The relationship with women and their dogs has developed through the years, from being our merely companions, to the present day, when some dogs are social media celebs in their own right. Here we are are only going to talk about what is in the book, Dogs In Vogue: A Century of Canine Chic, perfect to grace the most elegant Fashionista’s coffee table. The author, Judith Watt, has gone through the Vogue archives to find the progression of the relationship between fashion, women, their dogs, and social changes. She reports on how different breeds of dog are prevalent at certain times of history. In the 1910s, when the first copies of Vogue were distributed, the trend of Orientalism was at the forefront of Paris, so the breeds that were the most popular were from the near and Far East. With the expansion of British colonies to that side of the world, Pekingese dogs were brought back from The East; the rare Sacred Temple dogs of Pekin cost as much as $1000.


Dog in Vogue 1910

1930Eduardo Benito, JuneJuly

Eduardo Benito, June/July 1930


The Duchess of Windsor wearing Mainbocher and accompanied by a greyhound, by Cecil Beaton American ‘Vogue’, June 1937


1940s Vogue


Lady Diana Cooper at the British Embassy in Paris, by Cecil Beaton, 1946


1950s Vogue

During the Second World War, if a dog was in a Fashion shoot, the caption was quite often “model’s own”. After the war there was rush on dogs – Chihuahua and Mastiff were almost non existent in Britain.The more popular breeds were the ones that were easier to manage in a small space and easier to transport. Another important dog-in-Vogue moment was when David Bailey photographed Jean Shrimpton with her Yorkshire terrier Bertie in 1963.

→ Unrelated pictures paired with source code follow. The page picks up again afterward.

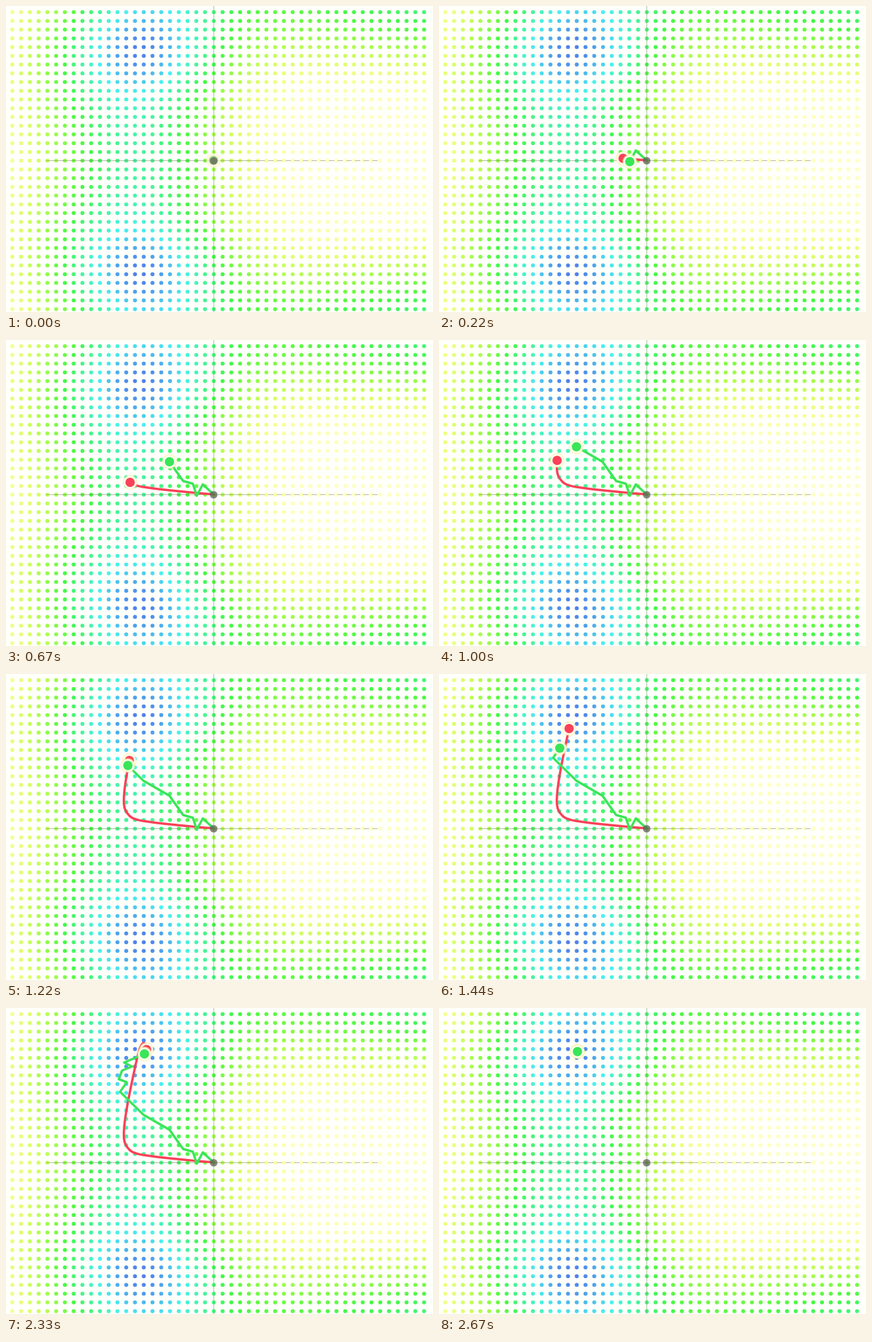
These frames come from a looping animation (640 px wide and 460 px high, 2780 ms). An HTML page with a canvas:

```html
<!DOCTYPE html>
<html lang="en">
<head>
<meta charset="utf-8">
<title>Two optimisers on a loss surface</title>
<style>
  html, body { margin: 0; width: 100%; height: 100%; overflow: hidden; background: #fffffb; }
  canvas { display: block; }
</style>
</head>
<body>
<canvas id="stage" width="640" height="460"></canvas>
<script>
const W = 640, H = 460, LOOP = 2780, FPS = 9, LAST = 24;
const MID = { x: 311.3, y: 232.6 };
const PITCH = 13.13;
const ctx = document.getElementById('stage').getContext('2d');

// key points: step, x, y
const RED = {
  color: '#fa4158', smooth: true,
  keys: [[0, 311, 232], [4, 220, 223], [6, 186, 214], [9, 177, 181],
    [13, 195, 82], [17, 205, 53], [19, 212, 59], [LAST, 207.5, 65.5]]
};
const GREEN = {
  color: '#3ae558', smooth: false,
  keys: [[0, 311, 232], [1, 295, 217], [2, 286, 234], [3, 280, 216], [4, 265.5, 212],
    [6, 245, 183], [9, 206, 160.5], [12, 171, 126], [13, 181, 111.5], [14, 169, 107],
    [15, 174, 94], [17, 189, 88], [19, 177, 82], [21, 207.5, 69], [LAST, 207.5, 65.5]]
};

const bell = (d, s) => Math.exp(-((d / s) ** 2));
const clamp = v => Math.min(1, Math.max(0, v));
const ease = p => p * p * (3 - 2 * p);

// a valley along the left, two wells in it, and lower right corners
function depth(x, y) {
  const d = Math.abs(y - MID.y);
  const axis = 198 - 0.26 * d + 0.0014 * d * d;
  const corner = ease(clamp((x - 180) / 220)) * (0.65 + (x - 400) / 500);
  return 90 * bell(x - axis, 113)
    + 72 * bell(x - 208, 115) * bell(d - 167, 72)
    + 72 * corner * bell(240 - d, 75);
}

function dotColor(v) {
  const light = 62 + 26 * Math.exp(-v / 13);
  return `hsl(${60 + v}, ${100 - v / 8}%, ${light}%)`;
}

function disc(g, x, y, r, fill) {
  g.beginPath();
  g.arc(x, y, r, 0, Math.PI * 2);
  g.fillStyle = fill;
  g.fill();
}

function line(g, x1, y1, x2, y2, color, dash = []) {
  g.setLineDash(dash);
  g.strokeStyle = color;
  g.beginPath();
  g.moveTo(x1, y1);
  g.lineTo(x2, y2);
  g.stroke();
}

function makeField() {
  const layer = document.createElement('canvas');
  layer.width = W;
  layer.height = H;
  const g = layer.getContext('2d');
  g.fillStyle = '#fffffb';
  g.fillRect(0, 0, W, H);
  for (let y = 9.3; y < H; y += PITCH) {
    for (let x = 9.5; x < W - 6; x += PITCH) disc(g, x, y, 3, dotColor(depth(x, y)));
  }
  line(g, 311.5, 0, 311.5, H, 'rgba(105,165,95,.6)');
  line(g, 60, 232.5, 380, 232.5, 'rgba(110,125,80,.5)');
  line(g, 380, 232.5, 559, 232.5, 'rgba(110,115,80,.5)', [8, 5]);
  return layer;
}
const field = makeField();

// position at step t: straight pieces, or a cubic through the key points
function at({ keys, smooth }, t) {
  let i = 0;
  while (i < keys.length - 2 && t >= keys[i + 1][0]) i++;
  const a = keys[i], b = keys[i + 1], span = b[0] - a[0];
  const p = (t - a[0]) / span, q = 1 - p;
  const slope = (j, c) => {
    const before = keys[j - 1], after = keys[j + 1];
    return before && after ? (after[c] - before[c]) / (after[0] - before[0]) : 0;
  };
  return [1, 2].map(c => {
    if (!smooth) return a[c] * q + b[c] * p;
    return a[c] * ease(q) + b[c] * ease(p)
      + span * p * q * (q * slope(i, c) - p * slope(i + 1, c));
  });
}

function trail(run, k) {
  ctx.beginPath();
  for (let t = 0; t <= k; t += 0.25) ctx.lineTo(...at(run, t));
  ctx.strokeStyle = run.color;
  ctx.lineWidth = 3.5;
  ctx.lineJoin = ctx.lineCap = 'round';
  ctx.stroke();
}

function ball(run, k) {
  const [x, y] = at(run, k);
  disc(ctx, x, y, 11, 'rgba(250,240,150,.6)');
  disc(ctx, x, y, 9.7, 'rgba(255,255,244,.9)');
  disc(ctx, x, y, 7, run.color);
}

function draw(k) {
  const runs = [RED, GREEN];
  ctx.drawImage(field, 0, 0);
  ctx.globalAlpha = clamp((LAST - k) / 2);
  runs.forEach(run => trail(run, k));
  ctx.globalAlpha = clamp(0.4 + k);
  runs.forEach(run => ball(run, k));
  ctx.globalAlpha = 1;
  disc(ctx, MID.x, MID.y, 5.7, 'rgba(90,90,80,.72)');
}

// nine pictures a second, each start rounded to 10 ms
const stepAt = t => Math.min(LAST, Math.floor((t + 5) * FPS / 1000));

const start = performance.now();
function tick() {
  draw(stepAt((performance.now() - start) % LOOP));
  requestAnimationFrame(tick);
}
tick();
</script>
</body>
</html>
```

Princess Radziwill with Thomas, her pug, by Henry Clarke, August 1960


Jean Shrimpton and Bertie, by Eugene Vernier, February 1963

In the mid 1990s, there was more interest in celebrity lives and that is reflected by Vogue adapting and introducing more celebrity content, including celebrity pooches. It was when British Vogue published Doggy Bag in 1996 that the “handbag dog” trend exploded into the mainstream and every one wanted one of the tea cup puppies, just like Paris Hilton’s. There is a lot of controversy around tea cup puppies as they are not always breed with the puppies’ health in mind. So the fashion community applauds Marc Jacob for happy pictures of him and his English Bull Terrier Alfred.

In conclusion, Pause thinks it’s interesting and enjoyable to see beautiful fashion imagery but we must always remember that dogs are our companions and our friends; we should always treat them with love and respect they deserve.


Kate Moss, Vogue, 1990s


Vivienne Westwood, The Go-Betweens, by Marc Hom, May 1997


A right royal to-do, by Mario Testino, December 2001


Naomi Campbell and Dolce by Patrick Demarchelier, December 2007


Marc Jacobs with Alfred

If you want to read more about Dogs in Vogue, buy: click link to buy Dogs In Vogue: A Century of Canine Chic

Adapted from: 100 Years of Dog in Vogue by Judith Hall, Telegraph